Artists explore vulnerability and gentleness through their respective practices
The right-hand wall of the VAV Gallery is plastered in various mementos; post-it notes, handwritten letters, and novel excerpts. Observing Joshua Jensen’s work, With Love, has the viewer taking a peek at someone’s private life, leaving them with a certain warmth, or as the exhibition title suggests, tenderness.
What does it mean to feel tender? The VAV Gallery’s first exhibition of 2019, i feel tender, features the works of ten undergraduate artists exploring tenderness in a variety of ways. The exhibition’s curatorial statement reads, “it requires something specific… Some sort of warmth? Maybe it’s the artists’ approach, or the feeling that arises from encountering their work?” While the works are not assembled by a common theme, they all share a particular physicality.
With little given context, other than the notion of tenderness, the materiality of the works impacts the relationship between art and viewer. Ranging from sculpture to multimedia installation, the artworks engage the senses and lead the
viewer to find the projected “tenderness” in the pieces exhibited.
“I’ve been told by viewers that the piece made them ponder why they are looking at such a sensitive moment, especially that of a body in a bag. So I think that of course, the viewer’s experience develops their perception of the work,” said Jacqueline Beaumont, whose piece, Sodic Bodies serves as a memorial for trans women.

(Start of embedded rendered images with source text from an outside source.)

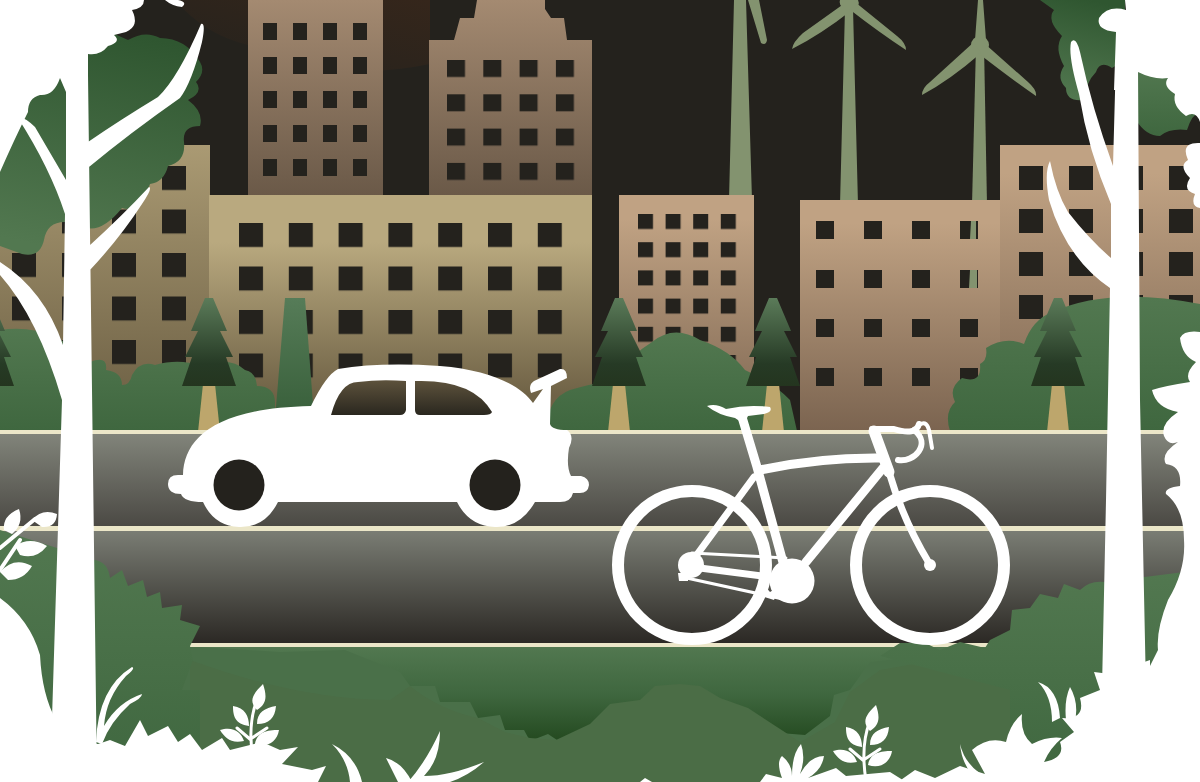
<!DOCTYPE html>
<html lang="en">
<head>
<meta charset="utf-8">
<title>Green city street</title>
<style>
:root{--night:#24221d;--white:#fff;--cream:#ebe6c8;--turbine:#83936f;--trunk:#bda66c;--khaki:#b9a97f;--khaki-dark:#6f6246;--clay:#c0a283;--clay-dark:#7b6450;--green:#527850;--green-mid:#3f673f;--green-dark:#23491f}
html,body{margin:0;width:1200px;height:782px;overflow:hidden;background:var(--white)}
svg{display:block}
.night{fill:var(--night)}
.white{fill:var(--white)}
.line{fill:var(--cream)}
.turbine{fill:var(--turbine)}
.stroke{fill:none;stroke:var(--white);stroke-linecap:round;stroke-linejoin:round}
.k1{stop-color:var(--khaki)}.k2{stop-color:var(--khaki-dark)}
.c1{stop-color:var(--clay)}.c2{stop-color:var(--clay-dark)}
.g1{stop-color:var(--green)}.g2{stop-color:var(--green-mid)}.g3{stop-color:var(--green-dark)}
</style>
</head>
<body>
<svg width="1200" height="782" viewBox="0 0 1200 782" role="img" aria-label="White car and bicycle on a city street framed by trees, with wind turbines behind">
<defs>
<linearGradient id="khaki" x2="0" y2="1"><stop class="k1" offset=".2"/><stop class="k2" offset=".85"/></linearGradient>
<linearGradient id="khaki-side" x2="0" y2="1"><stop offset="0" stop-color="#aa9a73"/><stop class="k2" offset=".9"/></linearGradient>
<linearGradient id="clay" x2="0" y2="1"><stop class="c1" offset=".1"/><stop class="c2" offset="1"/></linearGradient>
<linearGradient id="tower" x2="0" y2="1"><stop offset="0" stop-color="#a48a71"/><stop offset="1" stop-color="#695847"/></linearGradient>
<linearGradient id="glow" x1="1" x2="0" y2="1"><stop offset="0" stop-color="#35261b"/><stop offset="1" stop-color="#24221d"/></linearGradient>
<linearGradient id="lane-far" x2="0" y2="1"><stop offset="0" stop-color="#83867c"/><stop offset="1" stop-color="#4a4843"/></linearGradient>
<linearGradient id="lane-near" x2="0" y2="1"><stop offset="0" stop-color="#7c7f76"/><stop offset="1" stop-color="#2a2723"/></linearGradient>
<linearGradient id="bush" x2="0" y2="1"><stop class="g1" offset="0"/><stop class="g2" offset="1"/></linearGradient>
<linearGradient id="leafage" x1=".6" x2=".4" y2="1"><stop offset="0" stop-color="#2f5630"/><stop class="g1" offset="1"/></linearGradient>
<linearGradient id="deep" x2="0" y2="1"><stop class="g1" offset="0"/><stop class="g2" offset=".5"/><stop class="g3" offset="1"/></linearGradient>
<linearGradient id="pine-shade" x2="0" y2="1"><stop offset="0" stop-color="#5b7b59"/><stop offset=".75" stop-color="#263a25"/><stop offset="1" stop-color="#24351f"/></linearGradient>
<linearGradient id="cone" x2="0" y2="1"><stop offset="0" stop-color="#567c58"/><stop offset="1" stop-color="#355c37"/></linearGradient>
<linearGradient id="glass" x2="0" y2="1"><stop offset="0" stop-color="#5d523c"/><stop offset="1" stop-color="#2a271f"/></linearGradient>
<pattern id="win-left" x="12" y="166" width="50" height="43.5" patternUnits="userSpaceOnUse"><rect class="night" width="24" height="24"/></pattern>
<pattern id="win-tower" x="263" y="23" width="30" height="34" patternUnits="userSpaceOnUse"><rect class="night" width="14" height="17"/></pattern>
<pattern id="win-step" x="447" y="60" width="36.3" height="34.3" patternUnits="userSpaceOnUse"><rect class="night" width="18" height="17"/></pattern>
<pattern id="win-long" x="239" y="223" width="49.8" height="43.5" patternUnits="userSpaceOnUse"><rect class="night" width="24" height="24"/></pattern>
<pattern id="win-small" x="638" y="214" width="27.6" height="28.2" patternUnits="userSpaceOnUse"><rect class="night" width="15" height="15"/></pattern>
<pattern id="win-clay" x="816" y="221" width="48" height="49" patternUnits="userSpaceOnUse"><rect class="night" width="18" height="18"/></pattern>
<pattern id="win-right" x="1019" y="166" width="50" height="43" patternUnits="userSpaceOnUse"><rect class="night" width="24" height="24"/></pattern>
<g id="pine">
<path d="M-6 86H6L11 134H-11Z" fill="#bda66c"/>
<path d="M-4 0H4L18 33H11L24 59H17L27 88H-27L-17 59H-24L-11 33H-18Z" fill="url(#pine-shade)"/>
</g>
<g id="sprig" class="white">
<path class="stroke" stroke-width="3" d="M0 70C-4 45-2 25 4 10M-2 50L-16 38M-1 48L14 38"/>
<path d="M4 20C-6 10 2 2 10-6C14 6 14 14 4 20ZM-4 36C-18 34-20 26-20 16C-8 18-4 26-4 36ZM4 34C4 22 12 18 23 16C22 28 16 34 4 34ZM-9 51C-22 54-28 48-33 40C-20 36-12 42-9 51ZM2 54C4 42 14 40 26 40C24 52 14 58 2 54Z"/>
</g>
</defs>

<g id="sky">
<rect class="night" width="1200" height="440"/>
<path d="M175 0H430V64Q330 85 248 45Q205 35 175 0Z" fill="url(#glow)"/>
</g>

<g id="turbines" class="turbine">
<path d="M734 0H746L752 200H729ZM748 0H759L767 40Q766 46 761 43Z"/>
<path d="M845 8H853L858 205H840ZM840 0H858Q861 6 853 10L845 9Q838 5 840 0Z"/>
<path d="M845 3L852 10Q820 35 792 49Q793 42 803 33ZM855 2L849 9Q880 33 906 50Q906 43 897 36Z"/>
<path d="M976 45H984L987 205H972Z"/><circle cx="980" cy="45" r="9"/>
<path d="M975 40L978 0H983L986 40ZM974 42L981 53Q950 80 922 95Q922 88 930 82ZM984 43L978 53Q1010 78 1036 96Q1037 90 1028 82Z"/>
</g>

<g id="buildings">
<path d="M0 145H210V431H0Z" fill="url(#khaki-side)"/>
<rect y="160" width="200" height="212" fill="url(#win-left)"/>
<rect x="248" width="135" height="200" fill="url(#tower)"/>
<rect x="260" y="20" width="115" height="160" fill="url(#win-tower)"/>
<path d="M477 0H545V9L551 18H564L567 40H592V200H429V40H454L460 18H474Z" fill="url(#tower)"/>
<rect x="440" y="55" width="140" height="130" fill="url(#win-step)"/>
<rect x="209" y="195" width="383" height="236" fill="url(#khaki)"/>
<rect x="230" y="218" width="340" height="165" fill="url(#win-long)"/>
<rect x="619" y="195" width="135" height="236" fill="url(#clay)"/>
<rect x="630" y="210" width="115" height="170" fill="url(#win-small)"/>
<rect x="800" y="200" width="200" height="231" fill="url(#clay)"/>
<rect x="810" y="215" width="175" height="175" fill="url(#win-clay)"/>
<path class="turbine" d="M971 221H976V239H970ZM970 270H977V288H969Z"/>
<rect x="1000" y="145" width="200" height="286" fill="url(#clay)"/>
<rect x="1010" y="160" width="190" height="165" fill="url(#win-right)"/>
</g>

<g id="hedges" fill="url(#bush)">
<path d="M0 330Q50 322 90 362Q108 355 106 370Q122 372 122 385Q130 385 132 375Q140 360 155 365Q180 358 200 366Q230 356 245 370Q256 372 257 386Q276 386 275 405L278 431H0Z"/>
<path d="M545 431Q548 398 570 390Q590 384 615 380Q630 355 652 342Q674 324 700 340Q730 350 745 370Q775 384 790 400L797 431Z"/>
<path d="M950 431Q944 412 955 402Q948 388 962 378Q982 384 980 364Q988 360 986 348Q1005 336 1024 344Q1032 320 1052 312Q1110 286 1200 304V431Z"/>
<path d="M285 298H305L315 431H274Z" fill="url(#cone)"/>
</g>
<g id="pines">
<use href="#pine" x="-13" y="298"/>
<use href="#pine" x="209" y="298"/>
<use href="#pine" x="619" y="298"/>
<use href="#pine" x="773" y="298"/>
<use href="#pine" x="1058" y="298"/>
</g>

<g id="road">
<rect y="431" width="1200" height="97" fill="url(#lane-far)"/>
<rect y="528" width="1200" height="117" fill="url(#lane-near)"/>
<rect class="line" y="430" width="1200" height="4"/>
<rect class="line" y="526" width="1200" height="5"/>
</g>

<g id="verge">
<rect y="645" width="1200" height="137" fill="#4a7049"/>
<path d="M185 646H1010L870 662L850 690L834 695L830 716L805 735L780 733L740 718L560 742L548 734L530 741L524 730L505 730L500 715L478 718L470 702L440 702L435 686L410 686L400 672L345 650L280 652Z" fill="url(#deep)"/>
<path d="M190 660Q300 700 390 700L410 686Q440 710 478 718L505 732L530 738L556 740L590 724L610 704L640 700L655 686L680 684L700 686L720 698L748 708L800 742L835 722L850 692L880 670L1020 645V782H190Z" fill="#4b6d46"/>
<rect class="line" x="185" y="643" width="1000" height="4"/>
<path d="M0 530L95 560Q108 562 110 578L122 570L128 586L143 580L147 597L160 592L162 608L182 605L180 620L200 626L190 646L193 660L182 690H200V782H0Z" fill="url(#bush)"/>
<path d="M1200 570L1105 582Q1090 580 1080 590L1064 584L1058 598L1040 594L1030 608L1012 610L1010 630L990 640L985 648L960 642L940 650L925 643L900 643L880 656L1010 690V782H1200Z" fill="url(#bush)"/>
</g>

<g id="car">
<path class="white" d="M168 484Q168 475 178 475H183C184 440 212 408 311 406Q326 375 338 369Q380 362 440 366C490 370 520 385 533 403L543 389L531 393Q528 385 534 381L560 369Q567 368 567 378L551 386L550 424Q552 430 567 430Q575 436 569 448Q566 466 571 476H581Q589 478 589 485Q588 493 580 493H573Q571 502 560 502H535Q520 528 495 527Q469 526 457 502H278Q265 528 239 527Q214 526 203 502Q184 502 181 494Q168 494 168 484Z"/>
<path d="M331 415Q340 382 358 382Q380 379 406 381V410Q405 415 400 415Z" fill="url(#glass)"/>
<path d="M415 381Q473 379 492 412Q491 415 484 415H420Q415 415 415 410Z" fill="url(#glass)"/>
<circle class="night" cx="239" cy="485" r="25.5"/><circle class="night" cx="495" cy="485" r="25.5"/>
</g>

<g id="bicycle">
<g class="stroke">
<circle cx="692" cy="565" r="74" stroke-width="12"/><circle cx="930" cy="565" r="74" stroke-width="12"/>
<path stroke-width="9" d="M742 417L757 467L784 566M760 470Q820 457 884 458M883 468L806 562"/>
<path stroke-width="11" d="M874 431L889 472"/>
<path stroke-width="7" d="M889 472Q903 520 929 563M754 477L693 560M692 567L770 577"/>
<path stroke-width="3" d="M692 553L786 558M682 577L792 601"/>
<path stroke-width="6" d="M872 429H894Q916 436 919 424M914 430C932 444 914 463 898 460"/>
<path stroke-width="4" d="M918 426Q926 419 929 430L932 448"/>
</g>
<g class="white">
<path d="M707 406Q716 403 726 409Q748 404 770 407Q773 412 764 414L748 416L744 424L735 418Q718 415 707 406Z"/>
<circle cx="691" cy="565" r="13"/><circle cx="792" cy="581" r="22.5"/><circle cx="930" cy="565" r="6"/>
<path d="M678 573H688V581H679ZM762 583L770 592L780 586L774 600L761 596Z"/>
</g>
</g>

<g id="left-tree">
<path d="M110 32L128 40Q145 30 160 38Q186 38 200 62Q206 72 196 82Q204 92 188 100Q204 112 200 126Q182 126 184 142Q186 162 168 166Q164 182 150 184Q140 214 122 208Q98 238 78 224Q48 216 44 240Q40 258 22 254L0 246V95L40 60Z" fill="url(#leafage)"/>
<path class="white" d="M0 0H178Q188 2 182 7Q172 6 165 0H144Q144 8 132 10Q140 26 126 32L114 35Q122 42 108 46Q100 56 88 54L88 92H66L60 78Q54 96 40 95Q28 98 28 112Q14 140 0 172Z"/>
<path class="white" d="M66 75H88L97 782H50L62 400Q38 318 0 275V262Q44 290 63 345L65 214Q50 168 18 118Q24 116 35 127L66 180ZM88 142Q120 120 158 97Q178 78 201 24Q206 22 202 42Q192 82 180 98Q130 133 89 167ZM89 246Q122 216 149 187Q153 188 142 204Q120 238 90 270Z"/>
<path class="white" d="M0 598Q30 620 40 655Q42 695 56 720L60 782H0Z"/>
<path class="stroke" stroke-width="4" d="M0 548L35 519M0 570L20 540"/>
<path class="white" d="M4 530Q2 516 19 509Q24 524 12 534ZM32 520Q42 508 57 514Q56 528 42 527ZM15 546Q30 536 47 546Q36 560 20 555ZM0 572Q14 556 32 566Q24 580 8 580Z"/>
</g>

<g id="right-tree">
<path d="M1040 0H1125V60L1112 68Q1100 60 1096 72Q1086 82 1084 100Q1066 102 1066 88Q1056 78 1064 66Q1054 48 1062 36Q1046 20 1054 10Z" fill="url(#leafage)"/>
<path d="M1136 66L1200 70V112Q1192 114 1187 130Q1170 128 1160 136Q1146 136 1136 120Z" fill="url(#bush)"/>
<path class="white" d="M1125 0H1200V122Q1196 110 1186 116Q1172 106 1175 94Q1162 86 1168 78Q1154 80 1138 72V90H1114L1116 32Q1096 30 1099 18Q1108 5 1126 10Z"/>
<path class="white" d="M1116 56Q1126 50 1138 68L1140 400L1146 690V782H1100L1106 500L1110 288Q1066 258 1049 200Q1044 172 1050 161Q1056 192 1068 212Q1090 240 1111 258V204Q1088 150 1079 94Q1068 56 1071 42Q1076 36 1080 52Q1092 108 1113 166Z"/>
<path class="white" d="M1200 143Q1180 142 1188 160Q1178 166 1190 178Q1182 190 1195 194Q1190 206 1200 208ZM1200 332Q1184 330 1180 338Q1182 356 1196 362Q1184 374 1190 382Q1164 386 1152 390Q1156 408 1178 412Q1160 424 1164 436Q1168 446 1178 442Q1160 454 1166 464Q1182 466 1180 486Q1164 488 1166 494Q1184 508 1184 540Q1186 570 1168 600Q1156 630 1158 650L1145 676V782H1200Z"/>
</g>

<g id="foreground-plants">
<path class="white" d="M40 782V735L98 744L110 740L125 746L140 720L148 736L168 726L178 742L190 734L202 750L222 738L230 750L262 742L280 750L298 747L282 764L312 770L326 766L318 782Z"/>
<path class="white" d="M898 782L915 770L935 778L960 766L985 774L972 750Q988 736 1006 742Q1010 724 1022 714Q1020 734 1032 744Q1048 736 1062 738Q1050 748 1044 762Q1066 758 1060 742L1074 732L1062 718Q1086 720 1080 698L1100 690L1094 672L1110 674L1150 660V782Z"/>
<use href="#sprig" x="253" y="690"/>
<use href="#sprig" x="866" y="711"/>
<path class="white" d="M96 742Q98 688 132 667Q136 668 126 676Q106 698 104 726Q118 702 142 694Q142 698 130 704Q110 722 102 744ZM332 744Q356 756 362 782H350Q348 760 332 744ZM386 758Q402 762 412 782H398ZM408 782Q426 762 440 731Q440 760 424 776Q450 776 484 762Q468 776 450 782ZM960 744Q966 770 996 782H980Q962 768 960 744ZM1038 682Q1058 688 1060 718L1052 722Q1052 696 1038 682ZM1066 720Q1064 700 1070 687Q1080 704 1074 726Z"/>
<path class="white" d="M760 782L766 774L782 778Q776 762 782 756Q792 764 792 776Q792 754 801 744Q806 758 800 774Q810 756 824 756Q822 770 808 778L836 768L846 776L890 772L906 782ZM640 782L645 778L652 782Z"/>
</g>
</svg>
</body>
</html>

While all artwork is certain to evoke a reaction, the experience of the viewer will greatly differ from that of the artist.
“Each viewer will have their own experience, depending on their own knowledge and understanding of the process of ceramic art, their knowledge of the history of painting and sculpture, and countless other things that they may know or think of when they see the pieces,” said Markus Denil. Putti, created by Denil, consists of fragile ceramic putti, which are cherub-like figures. The work explores toxic masculinity through juxtaposition; the fragile putti each wear leather harnesses.
Despite the artwork and its meaning being entrenched in its physicality, the viewer’s interaction and interpretation of the piece will constantly change; the materiality serving as a means of understanding. “As we gain more information we are able to interpret the situations we are presented with,” said Denil.
i feel tender demonstrates how objects, art and their materiality embody experiences, ideas and beliefs. “I think the feeling of tenderness mainly came from the subject, that being letter writing and long distance relationships,” said Joshua Jensen, whose work, With Love, delves into memory, distance and the documentation of life. “Through this reappropriation of imagery I create a sphere of ambiguity to project my own experiences in relation to memory,” the artist said.
Denil’s innocent Putti wearing harnesses and Jensen’s mementos both provide the viewer with very different representations and experiences. The works exhibited provide a physical understanding of “tenderness” and, through juxtaposition, reframe what the viewer perceives it to be.
i feel tender is on display at the VAV Gallery until Feb. 1. The gallery is open Monday to Friday from 9 a.m. to 9 p.m. The vernissage will be held at 6 p.m. on Jan. 31. Admission is free.
Photos by Gabe Chevalier